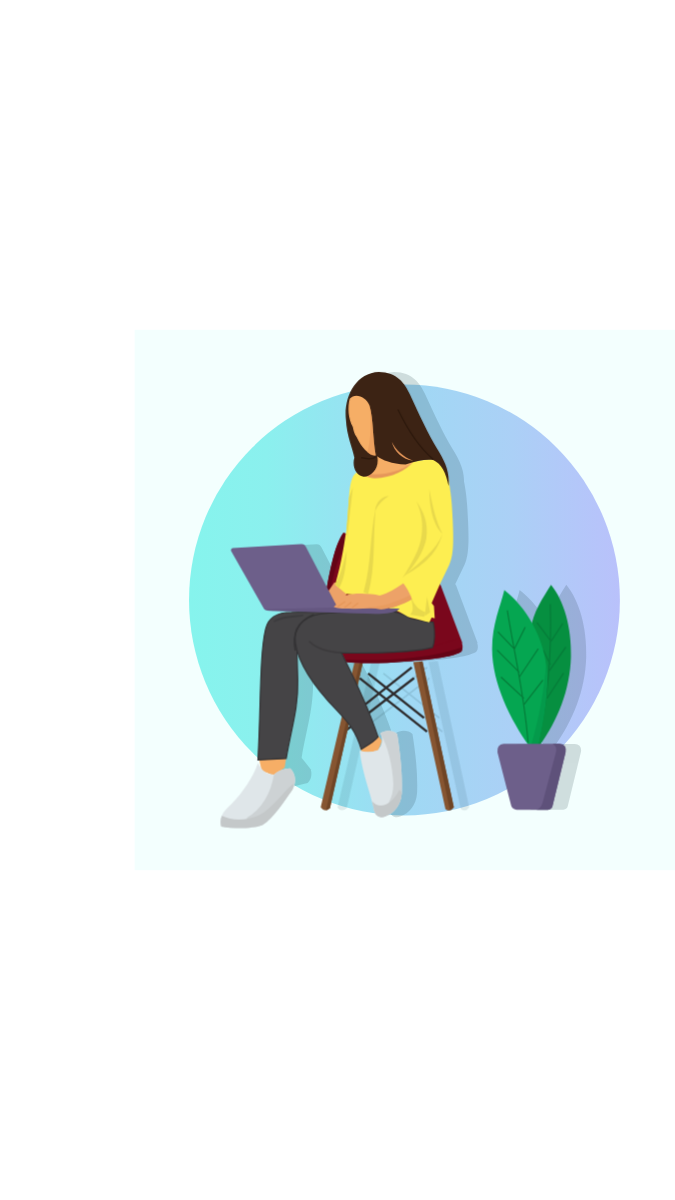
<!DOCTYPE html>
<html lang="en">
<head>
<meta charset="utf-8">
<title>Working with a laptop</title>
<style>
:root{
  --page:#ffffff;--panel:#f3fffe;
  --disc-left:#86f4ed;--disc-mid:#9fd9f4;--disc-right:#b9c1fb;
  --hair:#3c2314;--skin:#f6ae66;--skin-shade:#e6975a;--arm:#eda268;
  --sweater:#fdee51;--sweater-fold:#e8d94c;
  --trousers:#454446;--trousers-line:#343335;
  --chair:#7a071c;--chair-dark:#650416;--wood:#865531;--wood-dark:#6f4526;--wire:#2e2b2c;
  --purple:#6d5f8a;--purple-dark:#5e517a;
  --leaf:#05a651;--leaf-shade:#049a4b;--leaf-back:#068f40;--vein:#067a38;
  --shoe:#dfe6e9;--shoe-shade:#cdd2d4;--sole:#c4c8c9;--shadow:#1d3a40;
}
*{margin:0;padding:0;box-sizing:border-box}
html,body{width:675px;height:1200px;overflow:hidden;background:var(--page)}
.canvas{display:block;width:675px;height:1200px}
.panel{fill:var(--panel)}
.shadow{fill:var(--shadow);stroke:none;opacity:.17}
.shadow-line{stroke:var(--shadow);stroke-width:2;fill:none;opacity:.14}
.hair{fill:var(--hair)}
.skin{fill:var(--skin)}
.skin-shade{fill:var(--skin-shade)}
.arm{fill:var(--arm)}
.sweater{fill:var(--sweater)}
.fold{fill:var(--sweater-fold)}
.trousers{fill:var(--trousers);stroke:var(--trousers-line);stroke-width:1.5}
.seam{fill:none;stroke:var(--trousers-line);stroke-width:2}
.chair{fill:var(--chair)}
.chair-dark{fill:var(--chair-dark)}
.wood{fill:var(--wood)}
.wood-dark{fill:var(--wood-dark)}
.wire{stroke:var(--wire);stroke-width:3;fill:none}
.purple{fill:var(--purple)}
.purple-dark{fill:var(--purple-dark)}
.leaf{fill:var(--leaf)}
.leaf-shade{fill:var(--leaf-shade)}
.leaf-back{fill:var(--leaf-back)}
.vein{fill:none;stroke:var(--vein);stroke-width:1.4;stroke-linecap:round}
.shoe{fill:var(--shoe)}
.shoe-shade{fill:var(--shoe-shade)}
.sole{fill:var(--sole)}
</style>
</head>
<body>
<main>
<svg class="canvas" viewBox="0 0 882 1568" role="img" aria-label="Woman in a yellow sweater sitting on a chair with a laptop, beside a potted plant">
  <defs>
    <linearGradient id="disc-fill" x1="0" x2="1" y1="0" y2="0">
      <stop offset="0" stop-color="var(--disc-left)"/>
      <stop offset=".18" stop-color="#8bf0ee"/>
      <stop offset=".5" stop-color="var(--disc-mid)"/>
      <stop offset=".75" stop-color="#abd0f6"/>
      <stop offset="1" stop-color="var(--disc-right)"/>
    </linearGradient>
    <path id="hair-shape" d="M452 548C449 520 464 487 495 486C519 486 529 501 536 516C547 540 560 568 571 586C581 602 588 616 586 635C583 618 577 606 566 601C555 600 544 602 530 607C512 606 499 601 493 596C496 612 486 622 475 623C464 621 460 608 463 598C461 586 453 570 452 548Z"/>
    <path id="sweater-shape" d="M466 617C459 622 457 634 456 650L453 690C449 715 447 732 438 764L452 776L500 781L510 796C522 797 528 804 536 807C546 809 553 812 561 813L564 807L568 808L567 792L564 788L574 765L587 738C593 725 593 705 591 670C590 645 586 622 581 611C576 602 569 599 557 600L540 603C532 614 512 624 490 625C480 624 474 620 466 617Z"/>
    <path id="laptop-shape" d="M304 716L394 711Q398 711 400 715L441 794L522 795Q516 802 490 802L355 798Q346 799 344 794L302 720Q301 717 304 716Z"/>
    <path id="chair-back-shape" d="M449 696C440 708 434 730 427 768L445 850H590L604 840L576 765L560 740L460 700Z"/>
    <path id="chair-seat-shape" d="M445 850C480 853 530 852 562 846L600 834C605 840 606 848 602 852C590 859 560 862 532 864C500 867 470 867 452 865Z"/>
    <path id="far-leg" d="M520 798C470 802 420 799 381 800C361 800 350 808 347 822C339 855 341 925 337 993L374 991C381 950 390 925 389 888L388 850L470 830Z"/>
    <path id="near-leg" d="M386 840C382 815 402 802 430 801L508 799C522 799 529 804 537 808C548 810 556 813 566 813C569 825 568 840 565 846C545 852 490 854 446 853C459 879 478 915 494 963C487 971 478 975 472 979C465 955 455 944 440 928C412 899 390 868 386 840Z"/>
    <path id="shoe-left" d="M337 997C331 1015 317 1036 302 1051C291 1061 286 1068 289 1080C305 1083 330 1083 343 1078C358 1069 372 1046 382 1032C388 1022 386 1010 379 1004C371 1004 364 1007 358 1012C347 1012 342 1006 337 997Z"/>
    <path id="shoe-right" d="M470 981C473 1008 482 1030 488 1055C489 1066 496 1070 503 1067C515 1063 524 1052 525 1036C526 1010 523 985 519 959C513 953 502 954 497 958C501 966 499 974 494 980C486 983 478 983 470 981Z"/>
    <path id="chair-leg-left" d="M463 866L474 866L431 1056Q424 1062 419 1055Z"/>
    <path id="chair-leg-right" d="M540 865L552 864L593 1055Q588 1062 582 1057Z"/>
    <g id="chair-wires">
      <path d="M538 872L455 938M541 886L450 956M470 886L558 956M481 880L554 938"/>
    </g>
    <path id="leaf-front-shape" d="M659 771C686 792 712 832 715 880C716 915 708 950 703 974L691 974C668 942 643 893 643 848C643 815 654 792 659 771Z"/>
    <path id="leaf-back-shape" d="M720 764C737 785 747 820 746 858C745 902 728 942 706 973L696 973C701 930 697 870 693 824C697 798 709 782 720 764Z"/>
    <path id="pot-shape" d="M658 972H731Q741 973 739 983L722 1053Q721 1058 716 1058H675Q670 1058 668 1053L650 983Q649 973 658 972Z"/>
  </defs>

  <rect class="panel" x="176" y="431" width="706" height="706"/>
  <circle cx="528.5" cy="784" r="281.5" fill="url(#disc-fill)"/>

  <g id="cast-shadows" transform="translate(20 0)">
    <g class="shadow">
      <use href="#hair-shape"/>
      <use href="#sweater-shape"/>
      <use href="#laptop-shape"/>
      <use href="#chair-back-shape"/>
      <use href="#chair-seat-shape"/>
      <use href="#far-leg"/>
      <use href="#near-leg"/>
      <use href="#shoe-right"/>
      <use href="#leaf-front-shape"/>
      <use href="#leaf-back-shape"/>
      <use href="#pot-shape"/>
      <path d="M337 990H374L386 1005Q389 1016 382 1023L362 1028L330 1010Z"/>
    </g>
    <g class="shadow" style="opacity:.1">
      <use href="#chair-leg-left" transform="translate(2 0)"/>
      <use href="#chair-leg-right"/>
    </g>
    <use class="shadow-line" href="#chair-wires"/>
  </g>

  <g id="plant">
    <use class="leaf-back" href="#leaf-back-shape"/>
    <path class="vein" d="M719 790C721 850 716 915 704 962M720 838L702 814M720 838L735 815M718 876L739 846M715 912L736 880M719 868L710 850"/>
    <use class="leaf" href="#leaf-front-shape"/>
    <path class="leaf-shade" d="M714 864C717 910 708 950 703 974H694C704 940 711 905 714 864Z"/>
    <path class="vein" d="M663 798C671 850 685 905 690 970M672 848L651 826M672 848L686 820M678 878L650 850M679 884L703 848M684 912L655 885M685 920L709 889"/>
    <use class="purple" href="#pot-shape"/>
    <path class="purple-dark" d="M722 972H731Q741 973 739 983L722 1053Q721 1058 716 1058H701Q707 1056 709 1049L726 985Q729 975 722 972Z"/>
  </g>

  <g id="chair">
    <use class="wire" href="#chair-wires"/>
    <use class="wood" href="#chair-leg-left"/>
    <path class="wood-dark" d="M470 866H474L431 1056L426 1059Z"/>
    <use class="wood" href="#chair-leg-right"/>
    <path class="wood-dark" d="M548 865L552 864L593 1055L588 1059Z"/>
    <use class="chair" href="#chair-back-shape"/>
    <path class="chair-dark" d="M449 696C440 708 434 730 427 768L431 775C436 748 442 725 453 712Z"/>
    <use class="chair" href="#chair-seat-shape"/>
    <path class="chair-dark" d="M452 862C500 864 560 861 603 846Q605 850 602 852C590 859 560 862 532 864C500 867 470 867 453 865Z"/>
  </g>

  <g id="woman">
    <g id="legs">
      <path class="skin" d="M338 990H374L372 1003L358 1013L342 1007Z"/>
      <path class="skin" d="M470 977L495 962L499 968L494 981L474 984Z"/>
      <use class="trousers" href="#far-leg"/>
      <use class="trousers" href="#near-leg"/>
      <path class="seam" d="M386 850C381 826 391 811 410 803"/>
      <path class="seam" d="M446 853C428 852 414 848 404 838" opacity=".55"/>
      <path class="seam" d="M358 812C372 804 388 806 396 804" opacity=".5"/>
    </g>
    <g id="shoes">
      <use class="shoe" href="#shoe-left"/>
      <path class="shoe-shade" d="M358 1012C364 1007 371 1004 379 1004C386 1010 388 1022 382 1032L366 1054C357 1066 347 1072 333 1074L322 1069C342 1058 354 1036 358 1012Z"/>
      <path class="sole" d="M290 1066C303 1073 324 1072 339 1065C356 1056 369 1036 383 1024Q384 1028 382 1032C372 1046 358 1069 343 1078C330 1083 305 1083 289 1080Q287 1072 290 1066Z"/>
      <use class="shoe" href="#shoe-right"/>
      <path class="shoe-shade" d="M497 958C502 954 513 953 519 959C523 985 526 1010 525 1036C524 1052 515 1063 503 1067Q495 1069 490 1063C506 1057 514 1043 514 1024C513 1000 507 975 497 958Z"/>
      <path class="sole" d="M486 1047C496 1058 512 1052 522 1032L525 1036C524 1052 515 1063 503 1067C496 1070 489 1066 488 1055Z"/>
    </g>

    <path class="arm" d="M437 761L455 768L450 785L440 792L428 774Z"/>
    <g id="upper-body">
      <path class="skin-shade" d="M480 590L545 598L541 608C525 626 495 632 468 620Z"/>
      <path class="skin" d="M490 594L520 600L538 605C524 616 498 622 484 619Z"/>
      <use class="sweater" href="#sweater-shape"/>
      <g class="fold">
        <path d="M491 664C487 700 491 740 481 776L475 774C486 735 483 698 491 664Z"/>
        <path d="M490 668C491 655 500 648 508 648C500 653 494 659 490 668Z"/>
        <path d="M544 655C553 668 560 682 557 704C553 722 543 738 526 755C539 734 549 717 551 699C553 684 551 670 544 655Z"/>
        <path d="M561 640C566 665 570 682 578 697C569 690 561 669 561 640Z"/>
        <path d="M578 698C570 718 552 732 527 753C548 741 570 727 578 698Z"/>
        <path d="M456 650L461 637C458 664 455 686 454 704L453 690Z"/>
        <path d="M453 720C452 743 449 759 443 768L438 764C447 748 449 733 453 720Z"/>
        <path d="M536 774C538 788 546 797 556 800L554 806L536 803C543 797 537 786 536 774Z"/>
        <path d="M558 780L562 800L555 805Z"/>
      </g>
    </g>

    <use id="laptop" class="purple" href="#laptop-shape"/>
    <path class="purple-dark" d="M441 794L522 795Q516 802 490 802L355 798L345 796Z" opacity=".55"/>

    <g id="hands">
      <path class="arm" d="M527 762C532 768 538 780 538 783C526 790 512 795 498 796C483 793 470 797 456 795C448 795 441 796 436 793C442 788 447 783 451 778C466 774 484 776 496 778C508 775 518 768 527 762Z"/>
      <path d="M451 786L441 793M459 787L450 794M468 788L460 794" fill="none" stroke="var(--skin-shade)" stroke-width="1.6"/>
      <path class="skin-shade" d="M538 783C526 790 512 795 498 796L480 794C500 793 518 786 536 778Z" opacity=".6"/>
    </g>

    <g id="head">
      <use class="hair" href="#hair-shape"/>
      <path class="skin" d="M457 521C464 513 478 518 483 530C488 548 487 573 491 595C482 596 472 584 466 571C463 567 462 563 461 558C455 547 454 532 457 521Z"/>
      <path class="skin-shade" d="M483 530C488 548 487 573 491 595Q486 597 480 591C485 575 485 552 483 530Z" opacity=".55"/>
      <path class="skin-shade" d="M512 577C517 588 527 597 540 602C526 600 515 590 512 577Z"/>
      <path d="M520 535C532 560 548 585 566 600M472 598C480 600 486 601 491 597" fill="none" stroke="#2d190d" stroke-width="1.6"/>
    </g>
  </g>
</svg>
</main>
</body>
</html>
....
_Instructions for the task_: Whenever a line in the records above contains the string "skin", copy that line.

_Answer_:
  --hair:#3c2314;--skin:#f6ae66;--skin-shade:#e6975a;--arm:#eda268;
.skin{fill:var(--skin)}
.skin-shade{fill:var(--skin-shade)}
      <path class="skin" d="M338 990H374L372 1003L358 1013L342 1007Z"/>
      <path class="skin" d="M470 977L495 962L499 968L494 981L474 984Z"/>
      <path class="skin-shade" d="M480 590L545 598L541 608C525 626 495 632 468 620Z"/>
      <path class="skin" d="M490 594L520 600L538 605C524 616 498 622 484 619Z"/>
      <path d="M451 786L441 793M459 787L450 794M468 788L460 794" fill="none" stroke="var(--skin-shade)" stroke-width="1.6"/>
      <path class="skin-shade" d="M538 783C526 790 512 795 498 796L480 794C500 793 518 786 536 778Z" opacity=".6"/>
      <path class="skin" d="M457 521C464 513 478 518 483 530C488 548 487 573 491 595C482 596 472 584 466 571C463 567 462 563 461 558C455 547 454 532 457 521Z"/>
      <path class="skin-shade" d="M483 530C488 548 487 573 491 595Q486 597 480 591C485 575 485 552 483 530Z" opacity=".55"/>
      <path class="skin-shade" d="M512 577C517 588 527 597 540 602C526 600 515 590 512 577Z"/>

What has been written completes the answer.